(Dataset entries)
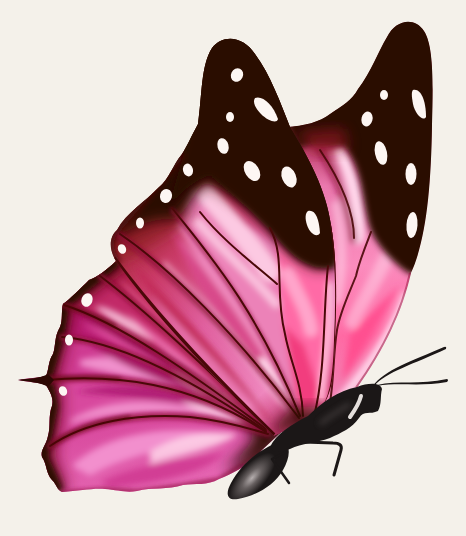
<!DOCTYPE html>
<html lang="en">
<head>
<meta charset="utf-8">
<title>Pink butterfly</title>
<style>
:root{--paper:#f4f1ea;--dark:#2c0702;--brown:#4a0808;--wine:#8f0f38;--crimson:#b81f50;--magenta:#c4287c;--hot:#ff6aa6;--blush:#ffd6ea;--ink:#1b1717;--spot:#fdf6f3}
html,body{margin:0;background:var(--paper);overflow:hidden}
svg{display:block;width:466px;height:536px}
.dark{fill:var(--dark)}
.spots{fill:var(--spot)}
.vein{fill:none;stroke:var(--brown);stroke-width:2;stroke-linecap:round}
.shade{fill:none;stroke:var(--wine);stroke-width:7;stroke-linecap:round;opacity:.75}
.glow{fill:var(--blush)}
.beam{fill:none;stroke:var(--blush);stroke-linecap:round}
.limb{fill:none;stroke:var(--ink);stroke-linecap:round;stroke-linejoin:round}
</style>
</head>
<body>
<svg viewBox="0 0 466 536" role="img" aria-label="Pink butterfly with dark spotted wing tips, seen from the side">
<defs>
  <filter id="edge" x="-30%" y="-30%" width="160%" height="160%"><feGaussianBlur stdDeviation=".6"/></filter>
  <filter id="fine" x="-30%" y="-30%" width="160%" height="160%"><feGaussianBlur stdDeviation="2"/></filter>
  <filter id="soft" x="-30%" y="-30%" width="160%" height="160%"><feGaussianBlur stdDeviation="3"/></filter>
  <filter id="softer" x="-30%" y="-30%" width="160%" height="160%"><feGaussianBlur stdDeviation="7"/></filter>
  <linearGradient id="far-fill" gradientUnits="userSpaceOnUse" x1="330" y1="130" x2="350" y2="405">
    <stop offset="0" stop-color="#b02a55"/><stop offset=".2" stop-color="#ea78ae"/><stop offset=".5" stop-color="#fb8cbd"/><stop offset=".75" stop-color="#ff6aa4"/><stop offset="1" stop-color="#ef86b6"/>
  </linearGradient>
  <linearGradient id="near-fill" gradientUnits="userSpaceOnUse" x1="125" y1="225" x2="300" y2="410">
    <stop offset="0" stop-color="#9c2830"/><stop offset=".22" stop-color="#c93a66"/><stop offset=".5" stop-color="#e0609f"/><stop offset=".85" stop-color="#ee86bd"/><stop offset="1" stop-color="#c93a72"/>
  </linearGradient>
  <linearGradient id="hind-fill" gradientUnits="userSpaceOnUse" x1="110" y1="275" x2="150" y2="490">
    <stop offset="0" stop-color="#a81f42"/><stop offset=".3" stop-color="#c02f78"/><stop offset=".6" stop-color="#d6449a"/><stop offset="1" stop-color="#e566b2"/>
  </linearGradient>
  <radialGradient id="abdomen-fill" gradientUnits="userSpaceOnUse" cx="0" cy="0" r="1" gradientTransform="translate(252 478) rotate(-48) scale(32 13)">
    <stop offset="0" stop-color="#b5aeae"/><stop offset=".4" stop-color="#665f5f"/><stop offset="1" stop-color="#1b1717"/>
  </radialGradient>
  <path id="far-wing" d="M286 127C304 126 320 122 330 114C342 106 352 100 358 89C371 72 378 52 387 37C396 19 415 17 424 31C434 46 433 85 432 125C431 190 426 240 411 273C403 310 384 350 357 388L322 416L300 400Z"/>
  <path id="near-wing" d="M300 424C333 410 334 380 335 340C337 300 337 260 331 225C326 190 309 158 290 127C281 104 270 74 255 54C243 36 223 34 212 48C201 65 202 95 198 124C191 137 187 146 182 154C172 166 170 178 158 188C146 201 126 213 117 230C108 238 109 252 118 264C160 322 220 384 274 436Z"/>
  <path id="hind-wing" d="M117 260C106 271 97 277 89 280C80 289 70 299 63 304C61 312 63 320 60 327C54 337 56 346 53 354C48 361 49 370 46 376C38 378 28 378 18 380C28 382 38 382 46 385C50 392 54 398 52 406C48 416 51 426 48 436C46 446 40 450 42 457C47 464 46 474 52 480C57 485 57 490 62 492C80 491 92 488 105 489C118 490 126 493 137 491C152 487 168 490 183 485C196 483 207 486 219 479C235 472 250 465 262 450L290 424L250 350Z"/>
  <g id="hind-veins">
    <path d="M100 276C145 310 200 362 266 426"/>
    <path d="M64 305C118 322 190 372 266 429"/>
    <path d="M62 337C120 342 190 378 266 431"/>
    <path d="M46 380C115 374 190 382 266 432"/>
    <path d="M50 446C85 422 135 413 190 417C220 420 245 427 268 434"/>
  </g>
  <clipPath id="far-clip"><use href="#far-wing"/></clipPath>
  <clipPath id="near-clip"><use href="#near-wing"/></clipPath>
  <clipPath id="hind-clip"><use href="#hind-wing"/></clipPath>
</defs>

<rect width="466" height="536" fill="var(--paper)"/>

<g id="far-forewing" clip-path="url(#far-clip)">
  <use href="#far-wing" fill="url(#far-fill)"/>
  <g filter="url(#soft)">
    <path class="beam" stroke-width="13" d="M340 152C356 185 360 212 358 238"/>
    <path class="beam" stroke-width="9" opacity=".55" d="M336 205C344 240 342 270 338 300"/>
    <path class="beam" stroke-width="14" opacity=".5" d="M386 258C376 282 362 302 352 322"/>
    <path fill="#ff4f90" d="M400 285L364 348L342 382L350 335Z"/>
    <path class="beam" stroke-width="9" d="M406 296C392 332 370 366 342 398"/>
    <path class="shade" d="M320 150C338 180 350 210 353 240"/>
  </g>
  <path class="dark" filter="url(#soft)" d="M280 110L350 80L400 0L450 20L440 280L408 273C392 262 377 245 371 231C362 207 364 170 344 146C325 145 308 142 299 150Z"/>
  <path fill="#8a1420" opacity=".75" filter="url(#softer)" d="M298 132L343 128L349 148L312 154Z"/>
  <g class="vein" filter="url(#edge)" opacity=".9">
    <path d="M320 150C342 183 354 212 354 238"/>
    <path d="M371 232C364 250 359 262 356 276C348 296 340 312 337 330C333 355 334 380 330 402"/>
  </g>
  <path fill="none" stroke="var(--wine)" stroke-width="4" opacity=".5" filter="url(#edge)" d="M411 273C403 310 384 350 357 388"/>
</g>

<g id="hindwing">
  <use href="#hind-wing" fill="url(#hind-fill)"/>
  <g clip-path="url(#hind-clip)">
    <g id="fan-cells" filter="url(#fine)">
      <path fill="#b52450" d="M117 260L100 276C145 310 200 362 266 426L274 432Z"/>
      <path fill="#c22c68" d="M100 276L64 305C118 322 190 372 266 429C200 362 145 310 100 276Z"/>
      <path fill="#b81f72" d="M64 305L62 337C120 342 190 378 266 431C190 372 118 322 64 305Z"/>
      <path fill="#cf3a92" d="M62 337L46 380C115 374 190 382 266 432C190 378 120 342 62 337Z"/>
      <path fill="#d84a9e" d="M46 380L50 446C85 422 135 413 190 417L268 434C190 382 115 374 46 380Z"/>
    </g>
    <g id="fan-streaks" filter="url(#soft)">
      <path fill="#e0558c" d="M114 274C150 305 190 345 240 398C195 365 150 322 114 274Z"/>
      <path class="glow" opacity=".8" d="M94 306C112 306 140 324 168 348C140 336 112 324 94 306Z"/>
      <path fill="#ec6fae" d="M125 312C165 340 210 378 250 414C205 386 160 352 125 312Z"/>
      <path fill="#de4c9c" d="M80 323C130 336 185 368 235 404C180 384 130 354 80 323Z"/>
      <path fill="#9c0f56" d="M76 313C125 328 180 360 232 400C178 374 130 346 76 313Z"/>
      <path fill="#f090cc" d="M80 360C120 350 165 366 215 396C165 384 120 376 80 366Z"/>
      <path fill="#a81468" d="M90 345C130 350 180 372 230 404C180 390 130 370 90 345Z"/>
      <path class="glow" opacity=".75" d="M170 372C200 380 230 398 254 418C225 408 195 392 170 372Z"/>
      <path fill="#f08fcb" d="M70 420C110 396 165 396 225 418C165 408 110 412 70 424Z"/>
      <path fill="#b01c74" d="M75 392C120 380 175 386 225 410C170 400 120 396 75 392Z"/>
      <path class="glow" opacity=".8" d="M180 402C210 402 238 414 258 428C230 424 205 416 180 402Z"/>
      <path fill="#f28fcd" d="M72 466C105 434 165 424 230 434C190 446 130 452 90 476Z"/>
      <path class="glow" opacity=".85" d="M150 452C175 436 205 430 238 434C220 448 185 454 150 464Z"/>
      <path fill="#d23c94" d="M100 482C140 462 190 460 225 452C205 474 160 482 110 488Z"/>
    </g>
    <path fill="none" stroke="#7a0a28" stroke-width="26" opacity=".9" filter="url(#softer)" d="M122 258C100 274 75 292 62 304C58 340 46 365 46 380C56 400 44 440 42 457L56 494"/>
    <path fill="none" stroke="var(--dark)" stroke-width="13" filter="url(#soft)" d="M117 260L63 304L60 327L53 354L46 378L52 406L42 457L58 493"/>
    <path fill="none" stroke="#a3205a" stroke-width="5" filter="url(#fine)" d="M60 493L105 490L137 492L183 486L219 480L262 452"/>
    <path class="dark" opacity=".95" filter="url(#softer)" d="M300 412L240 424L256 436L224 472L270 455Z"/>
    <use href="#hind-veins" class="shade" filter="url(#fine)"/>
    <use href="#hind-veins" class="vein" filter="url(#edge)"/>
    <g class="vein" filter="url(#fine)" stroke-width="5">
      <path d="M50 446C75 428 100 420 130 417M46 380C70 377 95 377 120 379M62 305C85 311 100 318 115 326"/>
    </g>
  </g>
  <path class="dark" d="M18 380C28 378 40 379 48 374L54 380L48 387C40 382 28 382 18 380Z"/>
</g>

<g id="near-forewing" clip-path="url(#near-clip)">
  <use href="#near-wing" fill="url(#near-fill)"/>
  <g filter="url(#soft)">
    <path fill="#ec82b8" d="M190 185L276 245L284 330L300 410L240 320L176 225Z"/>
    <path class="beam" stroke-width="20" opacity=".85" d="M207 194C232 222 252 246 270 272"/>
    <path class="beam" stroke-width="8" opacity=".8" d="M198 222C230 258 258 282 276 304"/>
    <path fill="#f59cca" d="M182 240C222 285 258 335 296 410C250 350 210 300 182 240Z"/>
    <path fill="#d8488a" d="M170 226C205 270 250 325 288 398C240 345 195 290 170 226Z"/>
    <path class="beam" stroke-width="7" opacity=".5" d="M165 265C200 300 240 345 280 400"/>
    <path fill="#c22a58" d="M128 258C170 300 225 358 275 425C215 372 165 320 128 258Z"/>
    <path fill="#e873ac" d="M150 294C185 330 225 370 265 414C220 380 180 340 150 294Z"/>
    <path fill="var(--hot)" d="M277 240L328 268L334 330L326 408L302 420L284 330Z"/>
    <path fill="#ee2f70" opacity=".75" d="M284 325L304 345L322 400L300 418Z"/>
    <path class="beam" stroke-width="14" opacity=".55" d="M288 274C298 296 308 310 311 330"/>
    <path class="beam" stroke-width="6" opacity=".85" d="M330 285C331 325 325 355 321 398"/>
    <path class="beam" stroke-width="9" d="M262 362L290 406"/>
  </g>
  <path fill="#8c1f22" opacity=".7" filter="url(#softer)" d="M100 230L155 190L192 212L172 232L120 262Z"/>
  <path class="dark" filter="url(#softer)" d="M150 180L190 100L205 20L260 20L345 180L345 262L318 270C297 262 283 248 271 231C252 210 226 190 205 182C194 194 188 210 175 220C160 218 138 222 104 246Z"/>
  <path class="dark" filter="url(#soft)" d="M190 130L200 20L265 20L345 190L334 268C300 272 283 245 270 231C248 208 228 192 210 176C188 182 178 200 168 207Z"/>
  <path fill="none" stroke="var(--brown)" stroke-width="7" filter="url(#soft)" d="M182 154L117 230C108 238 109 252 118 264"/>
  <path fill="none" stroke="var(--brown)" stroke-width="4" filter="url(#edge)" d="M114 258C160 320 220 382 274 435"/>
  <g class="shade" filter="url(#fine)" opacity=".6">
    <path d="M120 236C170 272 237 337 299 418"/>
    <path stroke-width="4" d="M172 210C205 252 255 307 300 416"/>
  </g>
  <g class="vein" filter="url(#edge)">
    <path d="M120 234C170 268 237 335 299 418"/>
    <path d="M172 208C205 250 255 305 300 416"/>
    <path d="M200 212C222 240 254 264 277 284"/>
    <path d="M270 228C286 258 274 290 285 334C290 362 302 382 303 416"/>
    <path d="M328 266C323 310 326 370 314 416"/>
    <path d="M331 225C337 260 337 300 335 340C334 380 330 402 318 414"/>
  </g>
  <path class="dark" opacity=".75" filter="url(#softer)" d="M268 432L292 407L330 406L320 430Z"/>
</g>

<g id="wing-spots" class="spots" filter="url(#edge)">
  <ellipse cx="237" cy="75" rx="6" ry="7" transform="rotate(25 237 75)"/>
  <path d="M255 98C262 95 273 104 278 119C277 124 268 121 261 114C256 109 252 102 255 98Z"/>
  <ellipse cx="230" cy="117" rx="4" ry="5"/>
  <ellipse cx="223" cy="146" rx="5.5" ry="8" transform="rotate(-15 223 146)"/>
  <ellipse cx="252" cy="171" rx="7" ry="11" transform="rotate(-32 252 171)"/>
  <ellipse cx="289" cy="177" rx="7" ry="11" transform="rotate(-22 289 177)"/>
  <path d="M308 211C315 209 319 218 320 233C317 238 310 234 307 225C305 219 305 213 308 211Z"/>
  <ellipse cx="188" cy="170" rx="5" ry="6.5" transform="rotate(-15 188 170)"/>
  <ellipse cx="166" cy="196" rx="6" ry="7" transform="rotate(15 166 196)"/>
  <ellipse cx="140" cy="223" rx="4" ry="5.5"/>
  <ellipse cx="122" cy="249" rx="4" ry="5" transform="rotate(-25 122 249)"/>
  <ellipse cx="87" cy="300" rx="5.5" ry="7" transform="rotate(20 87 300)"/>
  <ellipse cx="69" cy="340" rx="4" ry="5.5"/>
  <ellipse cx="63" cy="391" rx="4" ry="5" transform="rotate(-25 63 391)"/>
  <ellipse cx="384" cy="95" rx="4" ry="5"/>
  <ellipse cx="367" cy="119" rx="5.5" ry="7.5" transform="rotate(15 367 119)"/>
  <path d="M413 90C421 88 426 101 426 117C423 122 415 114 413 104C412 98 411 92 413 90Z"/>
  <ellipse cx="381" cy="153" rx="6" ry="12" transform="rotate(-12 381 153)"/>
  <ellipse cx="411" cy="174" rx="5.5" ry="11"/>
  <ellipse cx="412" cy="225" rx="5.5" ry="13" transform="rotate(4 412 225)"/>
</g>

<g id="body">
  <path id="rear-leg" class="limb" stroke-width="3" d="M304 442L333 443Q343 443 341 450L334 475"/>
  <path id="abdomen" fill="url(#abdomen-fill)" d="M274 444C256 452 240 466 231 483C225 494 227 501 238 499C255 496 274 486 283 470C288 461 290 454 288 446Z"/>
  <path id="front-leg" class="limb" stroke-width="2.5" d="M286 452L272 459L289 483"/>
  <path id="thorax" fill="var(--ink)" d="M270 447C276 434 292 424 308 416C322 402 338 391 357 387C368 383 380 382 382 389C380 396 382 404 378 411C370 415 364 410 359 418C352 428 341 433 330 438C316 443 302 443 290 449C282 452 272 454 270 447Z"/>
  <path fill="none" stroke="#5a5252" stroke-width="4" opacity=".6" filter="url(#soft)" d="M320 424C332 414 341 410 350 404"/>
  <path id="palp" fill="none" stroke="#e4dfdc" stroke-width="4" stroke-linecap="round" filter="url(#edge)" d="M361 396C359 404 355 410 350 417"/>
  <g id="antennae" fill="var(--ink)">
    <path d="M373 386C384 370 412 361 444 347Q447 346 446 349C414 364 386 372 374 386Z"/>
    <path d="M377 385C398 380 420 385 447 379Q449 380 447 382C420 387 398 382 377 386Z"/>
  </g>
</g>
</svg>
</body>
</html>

WORK ORDER: If a line in the records above contains the string "html", copy that line out.

RESULT:
<!DOCTYPE html>
<html lang="en">
html,body{margin:0;background:var(--paper);overflow:hidden}
</html>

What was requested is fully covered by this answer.